The Harrison Hill was the top of the heap for me in our DeLille tasting (with the Doyenne and Chaleur Blanc close behind). Big and dark and tannic and complex, with a finish that lasted well into each next taste. A bit pricey at $75 a bottle, but this one I think is worth it. Read more on RJ's Wine Blog.
2007 Rocca Family Vineyards Bad Boy Red – Napa Valley, California Having met the "bad boy" himself, I think he epitomizes this wine: nicely expressed flavors of Napa, becoming even more attractive as the eveni...
Having met the "bad boy" himself, I think he epitomizes this wine: nicely expressed flavors of Napa, becoming even more attractive as the evening progresses. In the wine: fruit, a viney spiciness, even a hint of cocoa, and mild tannins that meld together and pair with a surprising number of different foods.
Like several for the moderately-priced bottles of '03 Bordeaux I have opened recently, this is coming to life, perhaps even peaking now.
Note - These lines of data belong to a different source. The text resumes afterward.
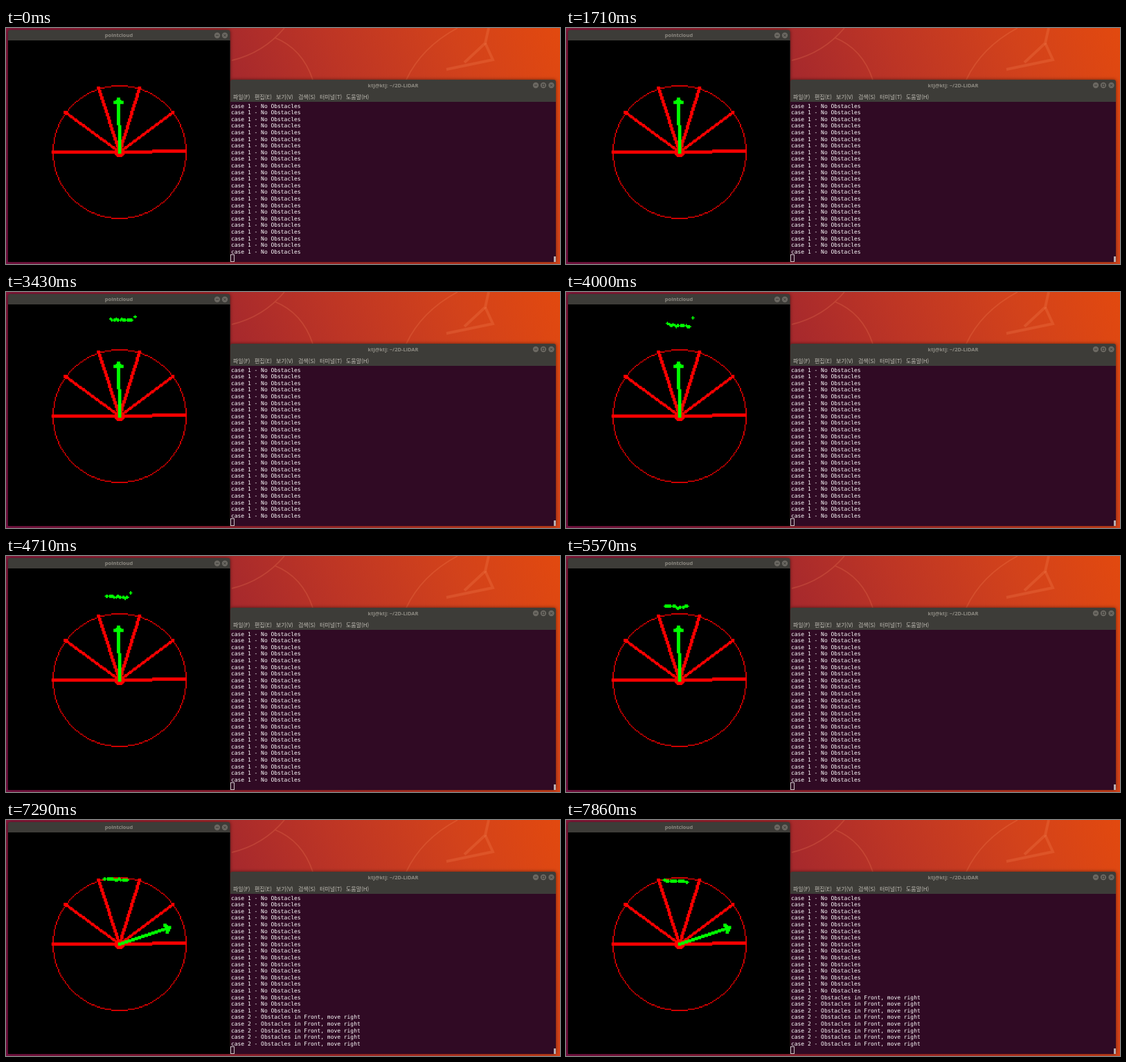
An HTML page with a canvas that plays this animation: 800 by 342 pixels, repeating every 8000 ms.

```html
<!DOCTYPE html>
<html lang="ko">
<head>
<meta charset="utf-8">
<title>pointcloud</title>
<style>
  html, body { margin: 0; width: 100%; height: 100%; overflow: hidden; background: #a82a2c; }
  canvas { display: block; }
</style>
</head>
<body>
<canvas id="stage" width="800" height="342"></canvas>
<script>
const LOOP = 8000;
const SCAN_MS = 215;        // one lidar sweep
const BLOCKED_AT = 6290;    // first sweep with the obstacle inside the circle
const ROWS = 23, ROW_H = 9.6;
const RED = '#ff0000', GREEN = '#00ff00';
const BAR = '#3d3c38', DIM = '#8d8a82';

const ctx = document.getElementById('stage').getContext('2d');

// The plot is a 200 x 200 grid, drawn large and scaled down to 320 px.
const GRID = 200, CELL = 4;
const PLOT = { x: 3.3, y: 19.1, size: 320 };
const plot = document.createElement('canvas');
plot.width = plot.height = GRID * CELL;
const pc = plot.getContext('2d');

// Obstacle outlines by sweep number: left end, spacing and heights in stage px.
const clouds = [
  { n: -18, x: 157, dx: 3.6, ys: [24, 25, 23, 25, 23, 24, 25, 24, 25, 26] },
  { n: -17, x: 156.5, dx: 3.6, ys: [32, 33, 31, 33, 31, 32, 33, 31, 33, 34] },
  { n: -11, x: 147, dx: 4, ys: [46, 49, 47, 50, 48, 49, 48, 50, 51, 38] },
  { n: -4, x: 143, dx: 3.6, ys: [72, 73, 72, 72, 73, 76, 75, 74, 73, 73] },
  { n: 1, x: 143, dx: 3.7, ys: [83, 84, 84, 84, 85, 86, 85, 85, 85, 85] },
  { n: 7, x: 141.5, dx: 3.7, ys: [87, 88, 88, 88, 89, 89, 88, 89, 89, 90] }
];

const lerp = (a, b, k) => a + (b - a) * k;
const noise = n => {
  const v = Math.sin(n * 12.9898) * 43758.5453;
  return v - Math.floor(v) - 0.5;
};

function dot(x, y) {
  pc.fillRect(x * CELL, y * CELL, CELL, CELL);
}

function plus(x, y) {
  pc.fillRect((x - 1) * CELL, y * CELL, 3 * CELL, CELL);
  pc.fillRect(x * CELL, (y - 1) * CELL, CELL, 3 * CELL);
}

function disk(cx, cy, r) {
  for (let y = -r; y <= r; y++) {
    for (let x = -r; x <= r; x++) if (x * x + y * y <= r * r + r) dot(cx + x, cy + y);
  }
}

function line(x0, y0, x1, y1) {
  const steps = Math.max(Math.abs(x1 - x0), Math.abs(y1 - y0), 1);
  for (let i = 0; i <= steps; i++) {
    plus(Math.round(lerp(x0, x1, i / steps)), Math.round(lerp(y0, y1, i / steps)));
  }
  disk(x0, y0, 1);
  disk(x1, y1, 1);
}

function ring(cx, cy, r) {
  for (let i = 0; i <= r * 0.7072; i++) {
    const j = Math.round(Math.sqrt(r * r - i * i));
    for (const [a, b] of [[i, j], [j, i]]) {
      for (const sx of [-1, 1]) for (const sy of [-1, 1]) dot(cx + sx * a, cy + sy * b);
    }
  }
}

function polar(deg, r) {
  const a = deg * Math.PI / 180;
  return [Math.floor(100 + r * Math.cos(a)), Math.floor(100 - r * Math.sin(a))];
}

function arrow(deg) {
  const [tx, ty] = polar(deg, 48);
  line(100, 100, tx, ty);
  for (const turn of [135, 225]) {
    const a = (deg + turn) * Math.PI / 180;
    line(tx, ty, Math.round(tx + 4.8 * Math.cos(a)), Math.round(ty - 4.8 * Math.sin(a)));
  }
}

function drawCloud(scan) {
  if (scan < clouds[0].n) return;
  let i = 0;
  while (i < clouds.length - 2 && scan >= clouds[i + 1].n) i++;
  const a = clouds[i], b = clouds[i + 1];
  const k = Math.min(1, (scan - a.n) / (b.n - a.n));
  const shake = k > 0 && k < 1 ? 2 : 0;
  const left = lerp(a.x, b.x, k), gap = lerp(a.dx, b.dx, k);
  const ys = a.ys.map((y, j) => lerp(y, b.ys[j], k) + shake * noise(scan * 17 + j));
  const mark = (j, y) => plus(
    Math.floor((left + j * gap - PLOT.x) / 1.6),
    Math.floor((y - PLOT.y) / 1.6)
  );
  ys.forEach((y, j) => {
    mark(j, y);
    const next = ys[j + 1];
    if (Math.abs(next - y) < 4) mark(j + 0.5, (y + next) / 2);
  });
}

function drawPlot(scan) {
  pc.fillStyle = '#000';
  pc.fillRect(0, 0, plot.width, plot.height);
  pc.fillStyle = '#e60000';
  ring(100, 100, 60);
  pc.fillStyle = RED;
  for (let deg = 0; deg < 180; deg += 36) line(100, 100, ...polar(deg + 0.01, 60));
  line(100, 100, 40, 100);
  disk(100, 100, 4);
  pc.fillStyle = GREEN;
  arrow(scan >= 0 ? 18 : 91);
  drawCloud(scan);
  ctx.fillStyle = '#000';
  ctx.fillRect(3, 18, 320.5, 321);
  ctx.imageSmoothingQuality = 'high';
  ctx.drawImage(plot, PLOT.x, PLOT.y, PLOT.size, PLOT.size);
}

function text(str, x, y, font, color, align = 'left') {
  ctx.font = font;
  ctx.fillStyle = color;
  ctx.textAlign = align;
  ctx.fillText(str, x, y);
}

function path(points, width, color) {
  ctx.beginPath();
  points.forEach(([x, y]) => ctx.lineTo(x, y));
  ctx.lineWidth = width;
  ctx.strokeStyle = color;
  ctx.stroke();
}

function drawDesktop() {
  const g = ctx.createLinearGradient(0, 342, 800, 0);
  g.addColorStop(0, '#7a1245');
  g.addColorStop(0.485, '#a82a2c');
  g.addColorStop(0.64, '#bd3525');
  g.addColorStop(0.83, '#d2421b');
  g.addColorStop(1, '#e2490f');
  ctx.fillStyle = g;
  ctx.fillRect(0, 0, 800, 342);

  const faint = 'rgba(255,150,100,0.2)';
  ctx.lineWidth = 1.8;
  ctx.strokeStyle = faint;
  ctx.beginPath();
  ctx.moveTo(326, 47);
  ctx.quadraticCurveTo(372, 36, 402, 0);
  ctx.moveTo(388, 14);
  ctx.quadraticCurveTo(428, 30, 443, 75);
  ctx.moveTo(578, 75);
  ctx.quadraticCurveTo(600, 28, 652, 0);
  ctx.stroke();
  path([[662, 50], [692, 22], [697, 0]], 4, faint);
  path([[692, 22], [703, 46], [636, 60]], 4, faint);
}

function button(x, y, kind) {
  ctx.fillStyle = '#6b6862';
  ctx.beginPath();
  ctx.arc(x, y, 4.2, 0, Math.PI * 2);
  ctx.fill();
  if (kind === 'min') path([[x - 2, y], [x + 2, y]], 1, BAR);
  if (kind === 'max') {
    ctx.lineWidth = 0.9;
    ctx.strokeStyle = BAR;
    ctx.strokeRect(x - 1.6, y - 1.6, 3.2, 3.2);
  }
  if (kind === 'close') {
    path([[x - 1.6, y - 1.6], [x + 1.6, y + 1.6]], 1, BAR);
    path([[x - 1.6, y + 1.6], [x + 1.6, y - 1.6]], 1, BAR);
  }
}

// Window body with a soft shadow around it.
function frame(x, y, w, h) {
  ctx.save();
  ctx.shadowColor = 'rgba(0,0,0,0.55)';
  ctx.shadowBlur = 5;
  ctx.fillStyle = BAR;
  ctx.beginPath();
  ctx.roundRect(x, y, w, h, [3, 3, 0, 0]);
  ctx.fill();
  ctx.restore();
}

const TITLE = 'bold 7.5px "Noto Sans", sans-serif';
const MENU = '8px "Noto Sans CJK KR", "Noto Sans CJK", sans-serif';
const MONO = '7.96px "DejaVu Sans Mono", monospace';

function drawPlotWindow(scan) {
  frame(3, 3, 320.5, 336);
  text('pointcloud', 163, 13.4, TITLE, DIM, 'center');
  button(305, 10.7, 'min');
  button(316, 10.7, 'close');
  drawPlot(scan);
}

const menu = [
  ['파일(F)', 328], ['편집(E)', 359], ['보기(V)', 390],
  ['검색(S)', 422], ['터미널(T)', 453], ['도움말(H)', 491]
];

function drawTerminal(scan) {
  frame(324, 75, 470, 264);
  text('ktj@ktj: ~/2D-LiDAR', 559, 86, TITLE, DIM, 'center');
  button(765, 83, 'min');
  button(776, 83, 'max');
  button(787.5, 83, 'close');
  for (const [label, x] of menu) text(label, x, 102.6, MENU, '#c2bfb7');

  ctx.fillStyle = '#300a24';
  ctx.fillRect(324, 107, 470, 232);
  const blocked = Math.max(0, scan + 1);
  for (let i = 0; i < ROWS; i++) {
    const msg = i < ROWS - blocked
      ? 'case 1 - No Obstacles'
      : 'case 2 - Obstacles in Front, move right';
    text(msg, 325, 115.6 + i * ROW_H, MONO, '#fff');
  }
  ctx.lineWidth = 1;
  ctx.strokeStyle = '#c8c0c5';
  ctx.strokeRect(324.5, 328.5, 5, 10);
  ctx.fillStyle = '#b5aeb2';
  ctx.fillRect(791, 331, 3, 8);
}

function draw() {
  const t = performance.now() % LOOP;
  const scan = Math.floor((t - BLOCKED_AT) / SCAN_MS);
  drawDesktop();
  drawPlotWindow(scan);
  drawTerminal(scan);
  requestAnimationFrame(draw);
}
draw();
</script>
</body>
</html>
```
A year ago it was dead, but now it is showing a pleasant balance of fruit, blackberry and some raspberry, and more aged flavors of violets and cigar box. Tannins are soft and smooth. This has matured into a very pleasant bottle of wine at a bargain price, drinking at its peak right now. Highly recommended as a bargain introduction to a great year for Bordeaux.
Red currant, unsweetened chocolate, cedar and a touch of mint are overwhelmed by harsh green, unripe flavors. Sweet vanilla-flavored oak treatment and bitter vegetal tastes leave this...not recommended.
The nose has a characteristic cigar/tobacco aroma, suggesting the wine is at or near maturity. The palate is smooth and supple and just about ready. A delicious wine and one that reinforces the excellent reputation of the 1996 Bordeaux vintage. Drink now to 2015. Blending proportions are unknown. More wine writing by Stuart can be found on his blog, Worcester Sauce.
A bit closed on the nose though showing some cigar. Not quite ready on the palate, with some tannin to lose, though these are good and have a nice texture. This vintage of Léoville-Poyferré finishes a bit short for an $80 bottle of wine. Drink 2012–18. Blending proportions are unknown. More wine writing by Stuart can be found on his blog, Worcester Sauce.
A total of 240,000 bottles were produced from a harvest that stretched from September 30 to October 18. The nose is earthy and is already showing some cigar aromas—this wine is starting to mature. Quite a smooth texture on the palate but it lacks the richness of 2005. Drink 2012–17. The blend is 75% Cabernet Sauvignon, 20% Merlot, 5% Petit Verdot. More wine writing by Stuart can be found on his blog, Worcester Sauce.